Apple last week opposed the Department of Justice's renewed demand that it assist investigators in accessing a drug dealer's iPhone, arguing that the government has not proved the company's help is required.
"The government has utterly failed to satisfy its burden to demonstrate that Apple’s assistance in this case is necessary," lawyers for the Cupertino, Calif., company said in a brief filed with a federal court in New York on Friday. "The government has made no showing that it has exhausted alternative means for extracting data from the iPhone at issue here, either by making a serious attempt to obtain the passcode from the individual defendant who set it in the first place ... or by consulting other government agencies and third parties known to the government."
Apple's brief was its response to the government's appeal of a February ruling by Magistrate Judge James Orenstein, who rejected the DOJ's command that Apple help unlock an iPhone running 2013's iOS 7.

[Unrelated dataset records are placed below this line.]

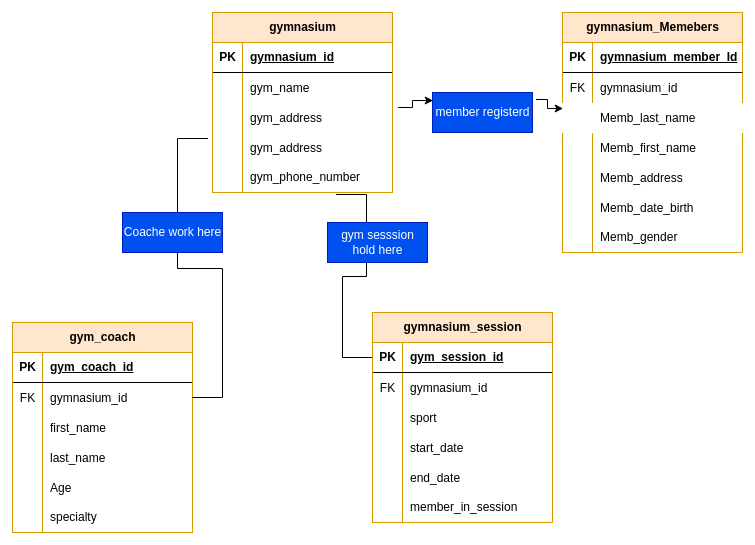
<!DOCTYPE html>
<html lang="en">
<head>
<meta charset="utf-8">
<title>Gymnasium entity relationship diagram</title>
<style>
  :root {
    --paper: #ffffff;
    --ink: #000000;
    --entity-line: #d79b00;
    --entity-head: #ffe6cc;
    --relation-fill: #0050ef;
    --relation-line: #001dbc;
  }
  * { box-sizing: border-box; margin: 0; padding: 0; }
  html, body { overflow: hidden; background: var(--paper); }
  .diagram {
    position: relative;
    width: 755px;
    height: 545px;
    overflow: hidden;
    background: var(--paper);
    color: var(--ink);
    font: 12px/15px "Liberation Sans", Helvetica, Arial, sans-serif;
  }
  .entity {
    position: absolute;
    width: 181px;
    border: 1px solid var(--entity-line);
  }
  .entity h2 {
    display: flex;
    align-items: center;
    justify-content: center;
    height: 30px;
    font-size: 12px;
    line-height: 15px;
    background: var(--entity-head);
    border-bottom: 1px solid var(--entity-line);
  }
  .field {
    display: grid;
    grid-template-columns: 30px 1fr;
    height: 30px;
    white-space: nowrap;
  }
  .field:last-child { height: 29px; }
  .field dt {
    display: flex;
    align-items: center;
    justify-content: center;
    border-right: 1px solid var(--entity-line);
  }
  .field dd { display: flex; align-items: center; padding-left: 7px; }
  .primary { font-weight: bold; border-bottom: 1px solid var(--ink); }
  .primary dd { text-decoration: underline; }
  .open { position: relative; margin: 0 -1px; padding: 0 1px; background: var(--paper); }
  .open dt { border-right-color: transparent; }

  .gymnasium { left: 212px; top: 12px; }
  .members { left: 562px; top: 12px; }
  .coach { left: 12px; top: 322px; }
  .session { left: 372px; top: 312px; }

  .relation {
    position: absolute;
    display: flex;
    align-items: center;
    justify-content: center;
    width: 101px;
    height: 41px;
    background: var(--relation-fill);
    border: 1px solid var(--relation-line);
    color: var(--paper);
    text-align: center;
    white-space: nowrap;
  }
  .registered { left: 432px; top: 92px; }
  .works { left: 122px; top: 212px; }
  .holds { left: 327px; top: 222px; }

  .connectors { position: absolute; left: 0; top: 0; }
  .connectors polyline { fill: none; stroke: var(--ink); }
  .connectors path { fill: var(--ink); stroke: var(--ink); stroke-linejoin: miter; }
</style>
</head>
<body>
<main class="diagram">
  <section class="entity gymnasium">
    <h2>gymnasium</h2>
    <dl>
      <div class="field primary"><dt>PK</dt><dd>gymnasium_id</dd></div>
      <div class="field"><dt></dt><dd>gym_name</dd></div>
      <div class="field"><dt></dt><dd>gym_address</dd></div>
      <div class="field"><dt></dt><dd>gym_address</dd></div>
      <div class="field"><dt></dt><dd>gym_phone_number</dd></div>
    </dl>
  </section>

  <section class="entity members">
    <h2>gymnasium_Memebers</h2>
    <dl>
      <div class="field primary"><dt>PK</dt><dd>gymnasium_member_Id</dd></div>
      <div class="field"><dt>FK</dt><dd>gymnasium_id</dd></div>
      <div class="field open"><dt></dt><dd>Memb_last_name</dd></div>
      <div class="field"><dt></dt><dd>Memb_first_name</dd></div>
      <div class="field"><dt></dt><dd>Memb_address</dd></div>
      <div class="field"><dt></dt><dd>Memb_date_birth</dd></div>
      <div class="field"><dt></dt><dd>Memb_gender</dd></div>
    </dl>
  </section>

  <section class="entity coach">
    <h2>gym_coach</h2>
    <dl>
      <div class="field primary"><dt>PK</dt><dd>gym_coach_id</dd></div>
      <div class="field"><dt>FK</dt><dd>gymnasium_id</dd></div>
      <div class="field"><dt></dt><dd>first_name</dd></div>
      <div class="field"><dt></dt><dd>last_name</dd></div>
      <div class="field"><dt></dt><dd>Age</dd></div>
      <div class="field"><dt></dt><dd>specialty</dd></div>
    </dl>
  </section>

  <section class="entity session">
    <h2>gymnasium_session</h2>
    <dl>
      <div class="field primary"><dt>PK</dt><dd>gym_session_id</dd></div>
      <div class="field"><dt>FK</dt><dd>gymnasium_id</dd></div>
      <div class="field"><dt></dt><dd>sport</dd></div>
      <div class="field"><dt></dt><dd>start_date</dd></div>
      <div class="field"><dt></dt><dd>end_date</dd></div>
      <div class="field"><dt></dt><dd>member_in_session</dd></div>
    </dl>
  </section>

  <svg class="connectors" width="755" height="545" viewBox="0 0 755 545" aria-hidden="true">
    <defs>
      <path id="arrowhead" d="M0 0 L-7 -3.5 L-5 0 L-7 3.5 Z"/>
    </defs>
    <polyline points="398,107.5 412.5,107.5 412.5,100.5 427,100.5"/>
    <use href="#arrowhead" x="432" y="100.5"/>
    <polyline points="536,99.5 547.5,99.5 547.5,108.5 557,108.5"/>
    <use href="#arrowhead" x="562" y="108.5"/>
    <polyline points="208,138.5 177.5,138.5 177.5,212"/>
    <polyline points="177.5,252 177.5,268.5 222.5,268.5 222.5,397.5 192,397.5"/>
    <polyline points="336,194.5 366.5,194.5 366.5,222"/>
    <polyline points="366.5,262 366.5,276.5 342.5,276.5 342.5,357.5 372,357.5"/>
  </svg>

  <p class="relation registered">member registerd</p>
  <p class="relation works">Coache work here</p>
  <p class="relation holds">gym sesssion<br>hold here</p>
</main>
</body>
</html>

The case revolved around an iPhone used by a methamphetamine dealer, who pleaded guilty to charges last year. Even so, the DOJ continued to press Apple for assistance, citing a court order compelling the company to help authorities crack the device's security. Apple contested the order in October, a hint that it had drawn a line in the sand.
That line was scratched even deeper this year when Apple balked at a court order forcing it to craft a special edition of its iOS mobile operating system to unlock a different iPhone. That smartphone had been used by Syed Rizwan Farook, who along with his wife, Tafsheen Malik, killed 14 in San Bernardino, Calif., in December. The two died in a shootout with police later that day. Authorities quickly dubbed it a terrorist attack.
The San Bernardino case was dismissed after the FBI announced it had acquired a tool from a third party that was able to access Farook's iPhone without Apple's help.
Not surprisingly, Apple brought that up in Friday's brief.
"Further undermining the government's argument that Apple's assistance is necessary in these proceedings is the fact that only two and a half weeks ago, in a case in which the government first insisted that it needed Apple to write new software to enable the government to bypass security features on an iPhone running iOS 9, the government ultimately abandoned its request after claiming that a third party could bypass those features without Apple’s assistance [emphasis in original]," Apple said.
The government, Apple said, has essentially reiterated its original request for assistance -- asking a higher judge, Judge Margo Brodie, to review Orenstein's ruling -- but has not shown why his order should be overturned.
"Before the government demands that Apple do the work of law enforcement, the government must offer evidence that it has performed an 'exhaustive search' and that it remains unable to obtain the data it seeks without Apple's assistance," the company's attorneys wrote. "The government has failed to make that showing here and thus its application must be denied."
Apple also objected, as it had before, to the government's admission that authorities were casting for a precedent that would let them make future demands on the company.
"Law enforcement officials from the Attorney General to the FBI Director and the New York District Attorney have made clear that cases like the San Bernardino Matter and this case are intended to set a precedent, one that will support an avalanche of similar data access requests from across the country," Apple warned. "The government's arguments in this case ... confirm that the burden to Apple must be assessed not through the lens of a single phone or a specific operating system, but in light of the government's unambiguous intent to obtain a precedential ruling that can and will be used to support subsequent orders involving other iPhones running different operating systems and with a variety of security features."